▸ **Data provided**:
--------------------
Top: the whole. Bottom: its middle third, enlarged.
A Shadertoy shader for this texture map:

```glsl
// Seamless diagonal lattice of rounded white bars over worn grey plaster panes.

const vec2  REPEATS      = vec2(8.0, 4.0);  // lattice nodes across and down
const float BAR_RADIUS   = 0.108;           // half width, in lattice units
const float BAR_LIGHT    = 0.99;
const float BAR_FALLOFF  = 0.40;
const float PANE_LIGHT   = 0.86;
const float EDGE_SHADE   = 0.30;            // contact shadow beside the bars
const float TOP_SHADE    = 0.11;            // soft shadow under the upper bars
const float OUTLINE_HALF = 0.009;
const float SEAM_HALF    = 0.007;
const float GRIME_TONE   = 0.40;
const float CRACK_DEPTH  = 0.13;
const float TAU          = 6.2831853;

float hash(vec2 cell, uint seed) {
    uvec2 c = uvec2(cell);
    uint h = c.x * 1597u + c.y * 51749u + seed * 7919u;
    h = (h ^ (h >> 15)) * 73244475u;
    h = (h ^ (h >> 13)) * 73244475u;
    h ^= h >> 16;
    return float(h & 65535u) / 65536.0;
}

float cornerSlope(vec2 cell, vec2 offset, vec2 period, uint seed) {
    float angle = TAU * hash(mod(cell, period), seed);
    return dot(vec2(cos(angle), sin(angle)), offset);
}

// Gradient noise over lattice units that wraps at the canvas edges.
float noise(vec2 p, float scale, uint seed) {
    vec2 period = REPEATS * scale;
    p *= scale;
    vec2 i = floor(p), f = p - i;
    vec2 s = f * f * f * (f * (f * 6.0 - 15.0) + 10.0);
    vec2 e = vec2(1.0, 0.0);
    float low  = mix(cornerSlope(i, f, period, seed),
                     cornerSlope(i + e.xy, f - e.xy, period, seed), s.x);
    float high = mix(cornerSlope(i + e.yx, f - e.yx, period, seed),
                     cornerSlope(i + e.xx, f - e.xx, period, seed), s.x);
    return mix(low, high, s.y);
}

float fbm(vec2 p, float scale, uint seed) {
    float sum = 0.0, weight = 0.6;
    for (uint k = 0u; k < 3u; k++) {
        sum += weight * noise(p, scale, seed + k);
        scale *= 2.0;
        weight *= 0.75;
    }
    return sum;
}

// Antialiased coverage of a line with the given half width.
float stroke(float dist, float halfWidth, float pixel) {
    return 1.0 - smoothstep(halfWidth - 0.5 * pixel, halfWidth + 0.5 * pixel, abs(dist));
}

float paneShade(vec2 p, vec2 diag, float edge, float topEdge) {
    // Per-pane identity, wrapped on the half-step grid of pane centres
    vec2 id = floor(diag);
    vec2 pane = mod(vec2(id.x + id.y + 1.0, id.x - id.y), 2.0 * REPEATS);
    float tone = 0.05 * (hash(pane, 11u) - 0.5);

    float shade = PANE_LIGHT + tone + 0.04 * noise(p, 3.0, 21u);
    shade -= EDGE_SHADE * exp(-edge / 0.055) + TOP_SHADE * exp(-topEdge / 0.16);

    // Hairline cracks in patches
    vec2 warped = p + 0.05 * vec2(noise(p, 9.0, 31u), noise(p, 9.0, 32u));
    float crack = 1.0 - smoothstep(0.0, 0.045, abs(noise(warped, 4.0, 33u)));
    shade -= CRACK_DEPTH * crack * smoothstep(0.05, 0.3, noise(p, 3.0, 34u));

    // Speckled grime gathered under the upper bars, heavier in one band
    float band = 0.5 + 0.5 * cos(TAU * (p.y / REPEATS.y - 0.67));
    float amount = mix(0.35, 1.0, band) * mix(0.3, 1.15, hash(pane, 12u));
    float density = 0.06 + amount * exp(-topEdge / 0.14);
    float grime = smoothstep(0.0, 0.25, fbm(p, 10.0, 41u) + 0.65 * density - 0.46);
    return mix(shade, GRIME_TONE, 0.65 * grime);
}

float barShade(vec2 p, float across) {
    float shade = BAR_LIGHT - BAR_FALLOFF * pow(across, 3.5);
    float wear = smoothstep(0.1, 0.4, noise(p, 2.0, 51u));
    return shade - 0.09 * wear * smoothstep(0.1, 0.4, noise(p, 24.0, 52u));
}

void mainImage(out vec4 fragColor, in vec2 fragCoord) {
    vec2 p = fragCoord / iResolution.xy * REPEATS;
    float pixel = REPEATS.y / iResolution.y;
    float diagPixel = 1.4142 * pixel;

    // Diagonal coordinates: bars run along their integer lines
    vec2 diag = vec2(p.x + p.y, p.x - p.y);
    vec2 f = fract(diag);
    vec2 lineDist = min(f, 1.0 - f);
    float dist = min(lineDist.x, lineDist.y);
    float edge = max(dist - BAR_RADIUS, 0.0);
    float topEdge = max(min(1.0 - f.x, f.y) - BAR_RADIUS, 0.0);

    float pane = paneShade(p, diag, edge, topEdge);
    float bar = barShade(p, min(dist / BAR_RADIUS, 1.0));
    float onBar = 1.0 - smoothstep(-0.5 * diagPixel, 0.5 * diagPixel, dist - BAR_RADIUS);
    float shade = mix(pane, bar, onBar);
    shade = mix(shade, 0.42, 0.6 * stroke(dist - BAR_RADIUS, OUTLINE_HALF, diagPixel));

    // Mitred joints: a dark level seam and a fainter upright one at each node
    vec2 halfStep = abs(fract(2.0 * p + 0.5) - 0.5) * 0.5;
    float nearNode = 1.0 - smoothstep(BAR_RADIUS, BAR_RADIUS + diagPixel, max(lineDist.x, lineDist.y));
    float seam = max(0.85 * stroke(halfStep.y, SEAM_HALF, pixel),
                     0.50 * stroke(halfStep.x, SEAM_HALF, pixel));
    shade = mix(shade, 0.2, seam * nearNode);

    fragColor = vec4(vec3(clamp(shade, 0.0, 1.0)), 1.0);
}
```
--------------------
▸ **Task instructions**:
Output the records exactly, so that each line matches what was given.

▸ **Response below**:
Top: the whole. Bottom: its middle third, enlarged.
A Shadertoy shader for this texture map:

```glsl
// Seamless diagonal lattice of rounded white bars over worn grey plaster panes.

const vec2  REPEATS      = vec2(8.0, 4.0);  // lattice nodes across and down
const float BAR_RADIUS   = 0.108;           // half width, in lattice units
const float BAR_LIGHT    = 0.99;
const float BAR_FALLOFF  = 0.40;
const float PANE_LIGHT   = 0.86;
const float EDGE_SHADE   = 0.30;            // contact shadow beside the bars
const float TOP_SHADE    = 0.11;            // soft shadow under the upper bars
const float OUTLINE_HALF = 0.009;
const float SEAM_HALF    = 0.007;
const float GRIME_TONE   = 0.40;
const float CRACK_DEPTH  = 0.13;
const float TAU          = 6.2831853;

float hash(vec2 cell, uint seed) {
    uvec2 c = uvec2(cell);
    uint h = c.x * 1597u + c.y * 51749u + seed * 7919u;
    h = (h ^ (h >> 15)) * 73244475u;
    h = (h ^ (h >> 13)) * 73244475u;
    h ^= h >> 16;
    return float(h & 65535u) / 65536.0;
}

float cornerSlope(vec2 cell, vec2 offset, vec2 period, uint seed) {
    float angle = TAU * hash(mod(cell, period), seed);
    return dot(vec2(cos(angle), sin(angle)), offset);
}

// Gradient noise over lattice units that wraps at the canvas edges.
float noise(vec2 p, float scale, uint seed) {
    vec2 period = REPEATS * scale;
    p *= scale;
    vec2 i = floor(p), f = p - i;
    vec2 s = f * f * f * (f * (f * 6.0 - 15.0) + 10.0);
    vec2 e = vec2(1.0, 0.0);
    float low  = mix(cornerSlope(i, f, period, seed),
                     cornerSlope(i + e.xy, f - e.xy, period, seed), s.x);
    float high = mix(cornerSlope(i + e.yx, f - e.yx, period, seed),
                     cornerSlope(i + e.xx, f - e.xx, period, seed), s.x);
    return mix(low, high, s.y);
}

float fbm(vec2 p, float scale, uint seed) {
    float sum = 0.0, weight = 0.6;
    for (uint k = 0u; k < 3u; k++) {
        sum += weight * noise(p, scale, seed + k);
        scale *= 2.0;
        weight *= 0.75;
    }
    return sum;
}

// Antialiased coverage of a line with the given half width.
float stroke(float dist, float halfWidth, float pixel) {
    return 1.0 - smoothstep(halfWidth - 0.5 * pixel, halfWidth + 0.5 * pixel, abs(dist));
}

float paneShade(vec2 p, vec2 diag, float edge, float topEdge) {
    // Per-pane identity, wrapped on the half-step grid of pane centres
    vec2 id = floor(diag);
    vec2 pane = mod(vec2(id.x + id.y + 1.0, id.x - id.y), 2.0 * REPEATS);
    float tone = 0.05 * (hash(pane, 11u) - 0.5);

    float shade = PANE_LIGHT + tone + 0.04 * noise(p, 3.0, 21u);
    shade -= EDGE_SHADE * exp(-edge / 0.055) + TOP_SHADE * exp(-topEdge / 0.16);

    // Hairline cracks in patches
    vec2 warped = p + 0.05 * vec2(noise(p, 9.0, 31u), noise(p, 9.0, 32u));
    float crack = 1.0 - smoothstep(0.0, 0.045, abs(noise(warped, 4.0, 33u)));
    shade -= CRACK_DEPTH * crack * smoothstep(0.05, 0.3, noise(p, 3.0, 34u));

    // Speckled grime gathered under the upper bars, heavier in one band
    float band = 0.5 + 0.5 * cos(TAU * (p.y / REPEATS.y - 0.67));
    float amount = mix(0.35, 1.0, band) * mix(0.3, 1.15, hash(pane, 12u));
    float density = 0.06 + amount * exp(-topEdge / 0.14);
    float grime = smoothstep(0.0, 0.25, fbm(p, 10.0, 41u) + 0.65 * density - 0.46);
    return mix(shade, GRIME_TONE, 0.65 * grime);
}

float barShade(vec2 p, float across) {
    float shade = BAR_LIGHT - BAR_FALLOFF * pow(across, 3.5);
    float wear = smoothstep(0.1, 0.4, noise(p, 2.0, 51u));
    return shade - 0.09 * wear * smoothstep(0.1, 0.4, noise(p, 24.0, 52u));
}

void mainImage(out vec4 fragColor, in vec2 fragCoord) {
    vec2 p = fragCoord / iResolution.xy * REPEATS;
    float pixel = REPEATS.y / iResolution.y;
    float diagPixel = 1.4142 * pixel;

    // Diagonal coordinates: bars run along their integer lines
    vec2 diag = vec2(p.x + p.y, p.x - p.y);
    vec2 f = fract(diag);
    vec2 lineDist = min(f, 1.0 - f);
    float dist = min(lineDist.x, lineDist.y);
    float edge = max(dist - BAR_RADIUS, 0.0);
    float topEdge = max(min(1.0 - f.x, f.y) - BAR_RADIUS, 0.0);

    float pane = paneShade(p, diag, edge, topEdge);
    float bar = barShade(p, min(dist / BAR_RADIUS, 1.0));
    float onBar = 1.0 - smoothstep(-0.5 * diagPixel, 0.5 * diagPixel, dist - BAR_RADIUS);
    float shade = mix(pane, bar, onBar);
    shade = mix(shade, 0.42, 0.6 * stroke(dist - BAR_RADIUS, OUTLINE_HALF, diagPixel));

    // Mitred joints: a dark level seam and a fainter upright one at each node
    vec2 halfStep = abs(fract(2.0 * p + 0.5) - 0.5) * 0.5;
    float nearNode = 1.0 - smoothstep(BAR_RADIUS, BAR_RADIUS + diagPixel, max(lineDist.x, lineDist.y));
    float seam = max(0.85 * stroke(halfStep.y, SEAM_HALF, pixel),
                     0.50 * stroke(halfStep.x, SEAM_HALF, pixel));
    shade = mix(shade, 0.2, seam * nearNode);

    fragColor = vec4(vec3(clamp(shade, 0.0, 1.0)), 1.0);
}
```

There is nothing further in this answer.